Yet as a system thinker and a pediatrician inherently oriented to think longitudinally and developmentally, I find the model inadequate. At least in its typical graphic representation, the model fails to emphasize the interaction and interdependence of the factors that when attached to percentages seem independent. Social factors clearly influence the physical environment in which one lives (how many bus depots are adjacent to luxury housing?). Similarly health behaviors—such as healthy eating—are strongly influenced by economic factors and, under ideal conditions, at least marginally influenced by high quality health care.
Envisioning a More Complete Model
So how can we improve the model? I’m early in the process of thinking about this, and thought I’d share my thinking and get some crowd-source reactions and feedback at this early stage.
I initially started to add elements. For example, if we put “personal resilience” in as a driver, we can start to see how supportive relationships can drive better health. If we add a driver for “earlier health status” we can begin to recognize the longitudinal nature of health. Here’s a snapshot of my white board brainstorm:
But, ultimately the linear driver framework seems to be an insufficient illustration of the system to truly help set priorities for action. This type of model doesn’t emphasize the interactions among the drivers, nor does it truly address the importance of timing and trajectory (there’s that developmental thinking again!).
Seeking a Systems Model
System diagrams and system modeling may be a more effective approach to framing the complexity of the influences on health, and especially to incorporate the critical role of development and what system modelers might call lagged effects, i.e., the effect of an intervention at one point in time on outcomes at a much later point in time. System modeling has been applied to community health, but the models I have seen don’t adequately account for the later or long-term effects of interventions at earlier points in time, particularly the protective effects of interventions at critical points in development as well as the cumulative effects over time.
Here’s my first rough attempt at a system diagram for health outcomes, presented for others to comment on and improve:
Cleaned up, it looks like this, more legible but still a draft:

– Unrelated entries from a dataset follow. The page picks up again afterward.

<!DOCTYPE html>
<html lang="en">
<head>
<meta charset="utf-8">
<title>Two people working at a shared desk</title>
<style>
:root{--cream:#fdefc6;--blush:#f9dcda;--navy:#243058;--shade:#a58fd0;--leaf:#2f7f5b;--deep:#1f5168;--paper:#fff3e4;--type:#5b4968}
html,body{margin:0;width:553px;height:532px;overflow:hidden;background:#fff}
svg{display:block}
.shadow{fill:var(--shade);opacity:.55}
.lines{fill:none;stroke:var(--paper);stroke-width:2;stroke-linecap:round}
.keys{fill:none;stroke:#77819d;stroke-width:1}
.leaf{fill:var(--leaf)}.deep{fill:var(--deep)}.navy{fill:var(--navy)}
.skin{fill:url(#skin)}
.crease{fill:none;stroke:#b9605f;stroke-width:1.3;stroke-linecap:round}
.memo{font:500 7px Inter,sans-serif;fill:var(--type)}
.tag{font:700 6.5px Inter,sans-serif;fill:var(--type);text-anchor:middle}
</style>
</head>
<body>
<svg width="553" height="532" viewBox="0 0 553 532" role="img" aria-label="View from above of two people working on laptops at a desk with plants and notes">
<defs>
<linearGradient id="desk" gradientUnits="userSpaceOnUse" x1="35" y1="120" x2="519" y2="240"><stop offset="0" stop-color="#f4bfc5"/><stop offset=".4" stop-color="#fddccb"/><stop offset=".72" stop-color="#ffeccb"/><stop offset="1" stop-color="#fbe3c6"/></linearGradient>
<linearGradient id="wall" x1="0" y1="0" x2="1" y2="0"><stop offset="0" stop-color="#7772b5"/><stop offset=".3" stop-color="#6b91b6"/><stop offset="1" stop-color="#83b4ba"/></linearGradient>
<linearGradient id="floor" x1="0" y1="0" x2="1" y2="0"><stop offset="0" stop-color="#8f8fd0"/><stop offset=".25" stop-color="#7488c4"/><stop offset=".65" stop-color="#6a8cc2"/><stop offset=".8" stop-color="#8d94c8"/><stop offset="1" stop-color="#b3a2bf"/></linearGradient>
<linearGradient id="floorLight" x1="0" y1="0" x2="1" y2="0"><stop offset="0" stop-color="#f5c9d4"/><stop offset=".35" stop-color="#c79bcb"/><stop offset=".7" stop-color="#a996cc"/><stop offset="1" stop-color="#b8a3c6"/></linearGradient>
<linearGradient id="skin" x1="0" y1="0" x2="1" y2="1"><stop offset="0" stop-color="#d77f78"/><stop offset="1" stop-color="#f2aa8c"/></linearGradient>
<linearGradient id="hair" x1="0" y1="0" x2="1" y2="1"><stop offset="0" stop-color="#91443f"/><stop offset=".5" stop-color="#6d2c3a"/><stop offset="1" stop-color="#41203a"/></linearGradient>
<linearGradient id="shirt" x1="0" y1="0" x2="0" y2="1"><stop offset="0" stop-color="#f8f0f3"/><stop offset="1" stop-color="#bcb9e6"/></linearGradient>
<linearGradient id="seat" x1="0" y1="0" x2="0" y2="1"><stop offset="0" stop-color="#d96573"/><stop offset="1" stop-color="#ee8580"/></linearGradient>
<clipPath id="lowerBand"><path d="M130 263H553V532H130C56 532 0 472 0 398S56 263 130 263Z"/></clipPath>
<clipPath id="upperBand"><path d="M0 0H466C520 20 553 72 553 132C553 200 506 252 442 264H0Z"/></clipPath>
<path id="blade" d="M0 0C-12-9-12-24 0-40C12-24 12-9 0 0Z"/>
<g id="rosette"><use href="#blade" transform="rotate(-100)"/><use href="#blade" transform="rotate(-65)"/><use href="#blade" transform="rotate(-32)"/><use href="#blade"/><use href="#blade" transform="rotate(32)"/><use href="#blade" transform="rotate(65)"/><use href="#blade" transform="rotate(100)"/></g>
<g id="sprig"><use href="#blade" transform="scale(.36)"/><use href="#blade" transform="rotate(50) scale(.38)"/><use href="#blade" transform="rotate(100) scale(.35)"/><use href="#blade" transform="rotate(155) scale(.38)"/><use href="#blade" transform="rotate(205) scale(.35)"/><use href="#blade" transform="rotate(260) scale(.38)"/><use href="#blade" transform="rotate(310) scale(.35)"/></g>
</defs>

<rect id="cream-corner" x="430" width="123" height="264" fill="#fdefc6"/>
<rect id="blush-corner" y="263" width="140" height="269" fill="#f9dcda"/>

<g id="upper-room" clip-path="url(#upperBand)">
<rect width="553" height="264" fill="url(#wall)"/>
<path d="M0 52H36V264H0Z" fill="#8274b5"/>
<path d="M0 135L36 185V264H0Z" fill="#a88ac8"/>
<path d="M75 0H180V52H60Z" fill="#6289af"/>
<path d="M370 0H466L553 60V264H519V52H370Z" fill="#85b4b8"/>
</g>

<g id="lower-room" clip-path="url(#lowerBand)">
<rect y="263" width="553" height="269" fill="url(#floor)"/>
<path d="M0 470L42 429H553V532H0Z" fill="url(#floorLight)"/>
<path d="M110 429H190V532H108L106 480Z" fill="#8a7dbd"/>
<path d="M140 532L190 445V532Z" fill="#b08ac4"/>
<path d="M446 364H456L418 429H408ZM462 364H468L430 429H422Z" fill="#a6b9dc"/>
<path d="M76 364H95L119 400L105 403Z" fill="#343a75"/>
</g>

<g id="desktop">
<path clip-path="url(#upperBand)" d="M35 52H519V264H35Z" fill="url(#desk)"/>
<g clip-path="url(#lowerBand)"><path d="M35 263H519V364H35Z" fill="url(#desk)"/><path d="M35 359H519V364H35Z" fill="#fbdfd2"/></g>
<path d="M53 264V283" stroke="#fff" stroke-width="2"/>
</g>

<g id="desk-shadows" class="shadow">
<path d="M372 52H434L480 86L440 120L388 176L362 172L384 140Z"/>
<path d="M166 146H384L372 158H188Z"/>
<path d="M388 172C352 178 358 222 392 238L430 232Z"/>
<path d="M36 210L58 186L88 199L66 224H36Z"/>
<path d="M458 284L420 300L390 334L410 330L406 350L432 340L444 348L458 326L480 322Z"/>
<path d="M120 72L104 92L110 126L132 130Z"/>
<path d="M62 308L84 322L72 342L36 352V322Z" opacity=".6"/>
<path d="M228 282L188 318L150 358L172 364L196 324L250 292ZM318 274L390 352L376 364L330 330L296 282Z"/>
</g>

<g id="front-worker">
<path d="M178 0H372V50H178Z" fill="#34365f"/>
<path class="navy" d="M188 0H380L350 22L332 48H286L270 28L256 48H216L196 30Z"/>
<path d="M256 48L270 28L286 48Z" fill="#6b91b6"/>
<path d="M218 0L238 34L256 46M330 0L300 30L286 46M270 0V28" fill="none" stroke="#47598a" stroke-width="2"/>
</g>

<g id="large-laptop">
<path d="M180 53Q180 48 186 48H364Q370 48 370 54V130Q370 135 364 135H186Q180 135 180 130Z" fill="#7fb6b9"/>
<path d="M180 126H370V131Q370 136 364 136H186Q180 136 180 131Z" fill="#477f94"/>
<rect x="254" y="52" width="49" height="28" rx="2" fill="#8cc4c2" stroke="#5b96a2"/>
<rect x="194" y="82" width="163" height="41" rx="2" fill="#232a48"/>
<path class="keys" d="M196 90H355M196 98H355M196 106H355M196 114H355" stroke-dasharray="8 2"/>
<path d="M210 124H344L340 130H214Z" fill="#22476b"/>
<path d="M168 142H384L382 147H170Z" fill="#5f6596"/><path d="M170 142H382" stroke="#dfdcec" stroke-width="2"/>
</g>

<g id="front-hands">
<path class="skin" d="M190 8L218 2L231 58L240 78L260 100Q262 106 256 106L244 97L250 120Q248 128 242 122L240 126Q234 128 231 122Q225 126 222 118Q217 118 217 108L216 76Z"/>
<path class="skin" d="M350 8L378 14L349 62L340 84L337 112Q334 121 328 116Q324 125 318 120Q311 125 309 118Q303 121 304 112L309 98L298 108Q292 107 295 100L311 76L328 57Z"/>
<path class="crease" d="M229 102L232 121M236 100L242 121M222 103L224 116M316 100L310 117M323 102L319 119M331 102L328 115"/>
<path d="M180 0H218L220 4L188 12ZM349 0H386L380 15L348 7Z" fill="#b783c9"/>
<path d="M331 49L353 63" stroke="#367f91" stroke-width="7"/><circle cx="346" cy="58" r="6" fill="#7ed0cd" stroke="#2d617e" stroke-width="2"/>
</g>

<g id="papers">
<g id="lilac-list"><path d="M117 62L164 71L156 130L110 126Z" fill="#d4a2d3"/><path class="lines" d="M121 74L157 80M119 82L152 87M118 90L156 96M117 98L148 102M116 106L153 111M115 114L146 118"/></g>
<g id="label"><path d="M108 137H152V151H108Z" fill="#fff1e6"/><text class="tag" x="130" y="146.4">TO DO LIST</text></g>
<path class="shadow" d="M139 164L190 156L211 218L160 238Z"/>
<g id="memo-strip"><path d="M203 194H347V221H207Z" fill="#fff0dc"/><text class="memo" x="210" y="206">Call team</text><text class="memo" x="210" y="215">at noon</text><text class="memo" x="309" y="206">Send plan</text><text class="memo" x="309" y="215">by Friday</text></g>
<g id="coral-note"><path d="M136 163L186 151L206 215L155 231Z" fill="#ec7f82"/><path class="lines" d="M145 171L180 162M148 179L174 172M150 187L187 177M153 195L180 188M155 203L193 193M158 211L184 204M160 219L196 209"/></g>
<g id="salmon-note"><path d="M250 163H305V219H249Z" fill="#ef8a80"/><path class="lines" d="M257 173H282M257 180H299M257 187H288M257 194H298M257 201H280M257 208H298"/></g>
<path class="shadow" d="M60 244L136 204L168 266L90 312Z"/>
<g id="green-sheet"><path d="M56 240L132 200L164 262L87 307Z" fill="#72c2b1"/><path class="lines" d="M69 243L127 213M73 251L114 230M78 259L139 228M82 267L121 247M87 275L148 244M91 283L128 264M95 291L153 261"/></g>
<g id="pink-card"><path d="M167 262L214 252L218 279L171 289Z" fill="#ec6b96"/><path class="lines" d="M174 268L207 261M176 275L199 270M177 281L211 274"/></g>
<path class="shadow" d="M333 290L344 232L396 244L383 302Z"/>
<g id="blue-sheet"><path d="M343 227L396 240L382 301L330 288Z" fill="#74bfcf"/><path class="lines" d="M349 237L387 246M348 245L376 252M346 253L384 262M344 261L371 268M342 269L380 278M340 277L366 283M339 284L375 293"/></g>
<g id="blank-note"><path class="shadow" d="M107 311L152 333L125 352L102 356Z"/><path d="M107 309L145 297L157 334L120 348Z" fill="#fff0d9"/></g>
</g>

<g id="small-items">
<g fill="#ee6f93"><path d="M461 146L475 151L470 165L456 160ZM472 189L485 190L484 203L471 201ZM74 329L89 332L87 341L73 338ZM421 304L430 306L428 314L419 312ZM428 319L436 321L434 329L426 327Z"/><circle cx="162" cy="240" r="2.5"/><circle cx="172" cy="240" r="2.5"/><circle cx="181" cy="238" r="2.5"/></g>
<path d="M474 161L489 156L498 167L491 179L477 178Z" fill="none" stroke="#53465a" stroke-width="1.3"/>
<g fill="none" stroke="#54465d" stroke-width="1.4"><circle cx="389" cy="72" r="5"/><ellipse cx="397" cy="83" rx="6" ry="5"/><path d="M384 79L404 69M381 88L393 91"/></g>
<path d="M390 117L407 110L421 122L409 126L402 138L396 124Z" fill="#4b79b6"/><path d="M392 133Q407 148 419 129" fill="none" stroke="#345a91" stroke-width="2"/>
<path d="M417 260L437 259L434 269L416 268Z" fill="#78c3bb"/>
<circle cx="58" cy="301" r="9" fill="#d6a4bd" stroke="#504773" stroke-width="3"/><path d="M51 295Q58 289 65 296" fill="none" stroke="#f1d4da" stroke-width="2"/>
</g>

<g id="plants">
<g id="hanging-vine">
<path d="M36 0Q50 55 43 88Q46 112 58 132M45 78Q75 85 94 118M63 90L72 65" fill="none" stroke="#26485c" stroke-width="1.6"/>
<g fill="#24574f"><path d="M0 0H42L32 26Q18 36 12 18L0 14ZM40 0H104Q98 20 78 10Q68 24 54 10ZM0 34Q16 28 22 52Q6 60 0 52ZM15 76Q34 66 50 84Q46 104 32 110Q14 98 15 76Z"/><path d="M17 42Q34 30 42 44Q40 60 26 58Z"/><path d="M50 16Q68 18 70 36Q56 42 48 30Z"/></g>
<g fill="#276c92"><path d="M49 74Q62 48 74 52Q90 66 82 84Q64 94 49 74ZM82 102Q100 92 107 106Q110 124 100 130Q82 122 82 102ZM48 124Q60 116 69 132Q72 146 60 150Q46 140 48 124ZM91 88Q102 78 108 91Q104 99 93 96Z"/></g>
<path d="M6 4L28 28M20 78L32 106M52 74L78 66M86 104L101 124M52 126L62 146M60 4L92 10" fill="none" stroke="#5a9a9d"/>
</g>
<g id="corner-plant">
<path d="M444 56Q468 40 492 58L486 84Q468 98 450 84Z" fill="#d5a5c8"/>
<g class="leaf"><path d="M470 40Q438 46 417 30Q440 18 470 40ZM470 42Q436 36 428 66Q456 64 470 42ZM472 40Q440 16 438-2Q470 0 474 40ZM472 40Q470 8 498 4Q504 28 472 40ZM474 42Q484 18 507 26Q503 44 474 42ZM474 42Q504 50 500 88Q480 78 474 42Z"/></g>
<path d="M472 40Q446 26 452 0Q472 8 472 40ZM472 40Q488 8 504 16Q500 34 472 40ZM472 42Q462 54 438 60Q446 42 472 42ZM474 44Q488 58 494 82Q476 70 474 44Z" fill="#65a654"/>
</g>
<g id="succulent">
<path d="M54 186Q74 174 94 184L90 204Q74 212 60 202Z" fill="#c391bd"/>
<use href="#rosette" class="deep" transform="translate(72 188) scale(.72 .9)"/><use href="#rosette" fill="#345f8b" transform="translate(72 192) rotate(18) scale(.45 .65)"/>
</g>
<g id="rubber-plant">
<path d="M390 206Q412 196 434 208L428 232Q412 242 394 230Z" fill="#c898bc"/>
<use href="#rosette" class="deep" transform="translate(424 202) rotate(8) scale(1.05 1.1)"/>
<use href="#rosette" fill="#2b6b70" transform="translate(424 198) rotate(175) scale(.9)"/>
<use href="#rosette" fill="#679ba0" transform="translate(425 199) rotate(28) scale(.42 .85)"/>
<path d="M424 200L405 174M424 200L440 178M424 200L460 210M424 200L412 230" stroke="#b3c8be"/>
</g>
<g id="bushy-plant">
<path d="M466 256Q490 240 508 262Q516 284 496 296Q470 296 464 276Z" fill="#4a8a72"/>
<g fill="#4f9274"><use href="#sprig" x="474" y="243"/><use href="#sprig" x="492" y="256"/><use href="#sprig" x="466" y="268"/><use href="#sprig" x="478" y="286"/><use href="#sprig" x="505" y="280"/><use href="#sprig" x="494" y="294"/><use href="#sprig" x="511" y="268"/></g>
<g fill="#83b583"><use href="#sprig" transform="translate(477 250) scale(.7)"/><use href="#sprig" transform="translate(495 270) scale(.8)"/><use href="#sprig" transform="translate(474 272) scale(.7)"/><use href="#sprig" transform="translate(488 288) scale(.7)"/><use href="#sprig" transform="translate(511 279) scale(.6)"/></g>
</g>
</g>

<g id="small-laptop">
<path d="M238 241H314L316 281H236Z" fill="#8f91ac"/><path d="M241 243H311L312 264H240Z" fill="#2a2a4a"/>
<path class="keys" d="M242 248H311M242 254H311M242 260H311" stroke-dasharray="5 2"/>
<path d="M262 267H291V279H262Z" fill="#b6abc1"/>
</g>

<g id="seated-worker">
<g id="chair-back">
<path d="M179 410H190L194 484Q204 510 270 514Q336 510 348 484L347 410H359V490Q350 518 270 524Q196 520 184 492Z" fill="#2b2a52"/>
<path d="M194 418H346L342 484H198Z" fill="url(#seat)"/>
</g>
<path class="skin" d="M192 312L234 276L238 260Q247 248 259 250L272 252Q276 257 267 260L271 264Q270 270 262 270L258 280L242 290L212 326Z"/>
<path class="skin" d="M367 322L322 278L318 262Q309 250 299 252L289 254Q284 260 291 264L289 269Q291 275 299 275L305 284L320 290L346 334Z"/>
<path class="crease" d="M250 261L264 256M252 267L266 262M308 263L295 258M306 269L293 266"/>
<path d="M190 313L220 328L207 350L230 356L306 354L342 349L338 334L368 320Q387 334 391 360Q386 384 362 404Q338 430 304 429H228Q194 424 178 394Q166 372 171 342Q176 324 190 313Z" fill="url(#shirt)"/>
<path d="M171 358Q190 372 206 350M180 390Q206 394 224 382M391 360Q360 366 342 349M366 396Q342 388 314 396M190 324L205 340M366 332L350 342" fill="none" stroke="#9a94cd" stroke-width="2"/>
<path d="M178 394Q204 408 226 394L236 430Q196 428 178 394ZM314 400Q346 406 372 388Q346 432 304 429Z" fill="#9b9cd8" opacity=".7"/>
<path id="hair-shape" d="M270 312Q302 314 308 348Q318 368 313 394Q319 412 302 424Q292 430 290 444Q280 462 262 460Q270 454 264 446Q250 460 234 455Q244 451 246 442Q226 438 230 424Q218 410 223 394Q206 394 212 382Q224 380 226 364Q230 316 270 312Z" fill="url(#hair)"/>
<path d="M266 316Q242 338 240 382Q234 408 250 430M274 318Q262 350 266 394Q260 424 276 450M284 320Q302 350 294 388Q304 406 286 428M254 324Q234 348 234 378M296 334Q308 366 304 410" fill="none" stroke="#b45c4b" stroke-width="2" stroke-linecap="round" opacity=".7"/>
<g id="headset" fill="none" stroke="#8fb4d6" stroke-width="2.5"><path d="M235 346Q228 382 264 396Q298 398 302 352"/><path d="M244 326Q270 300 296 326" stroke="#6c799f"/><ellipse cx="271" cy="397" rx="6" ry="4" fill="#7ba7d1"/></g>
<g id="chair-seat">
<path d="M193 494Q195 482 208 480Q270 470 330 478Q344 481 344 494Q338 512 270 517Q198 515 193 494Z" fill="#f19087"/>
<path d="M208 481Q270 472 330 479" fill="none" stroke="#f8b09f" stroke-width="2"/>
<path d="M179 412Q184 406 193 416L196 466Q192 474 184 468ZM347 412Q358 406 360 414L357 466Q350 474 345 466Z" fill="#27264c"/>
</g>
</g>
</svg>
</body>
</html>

What I’ve represented as the outcome is “health now.” A key influence of health now is health at an earlier stage, with this earlier stage health influenced by numerous drivers—many of which are not dramatically different than those in the McGinnis/Kindig model. The distinction is the emphasis on the interaction of these drivers and of the critical impact of health at an earlier stage on later health—in either a virtuous or vicious cycle.
Even this graphic model doesn’t adequately emphasize the particular importance of influences on health at particular times—such as infancy and late adolescence/early adulthood. Yet it does start to elevate the importance of interventions to improve health at an early stage in life—interventions both through health care (e.g., for those at great biologic vulnerability such as extreme prematurity) AND through enhancing the economic and social conditions and capabilities of parents and community.
Getting this right isn’t just an academic exercise. Without attention to time, policy makers may focus all of their efforts on behaviors and conditions at a late (adult) stage and fail to achieve the desired health impact that earlier childhood interventions might have. Similarly, without attention to the interaction among these factors—such as the impact of environmental exposures on epigenetics or the potential for healthcare to influence health behaviors—the potential benefits of some interventions or potential harms of exposures will be vastly underestimated.
I look forward to your help in improving the model and truly focusing all of our efforts on improving health.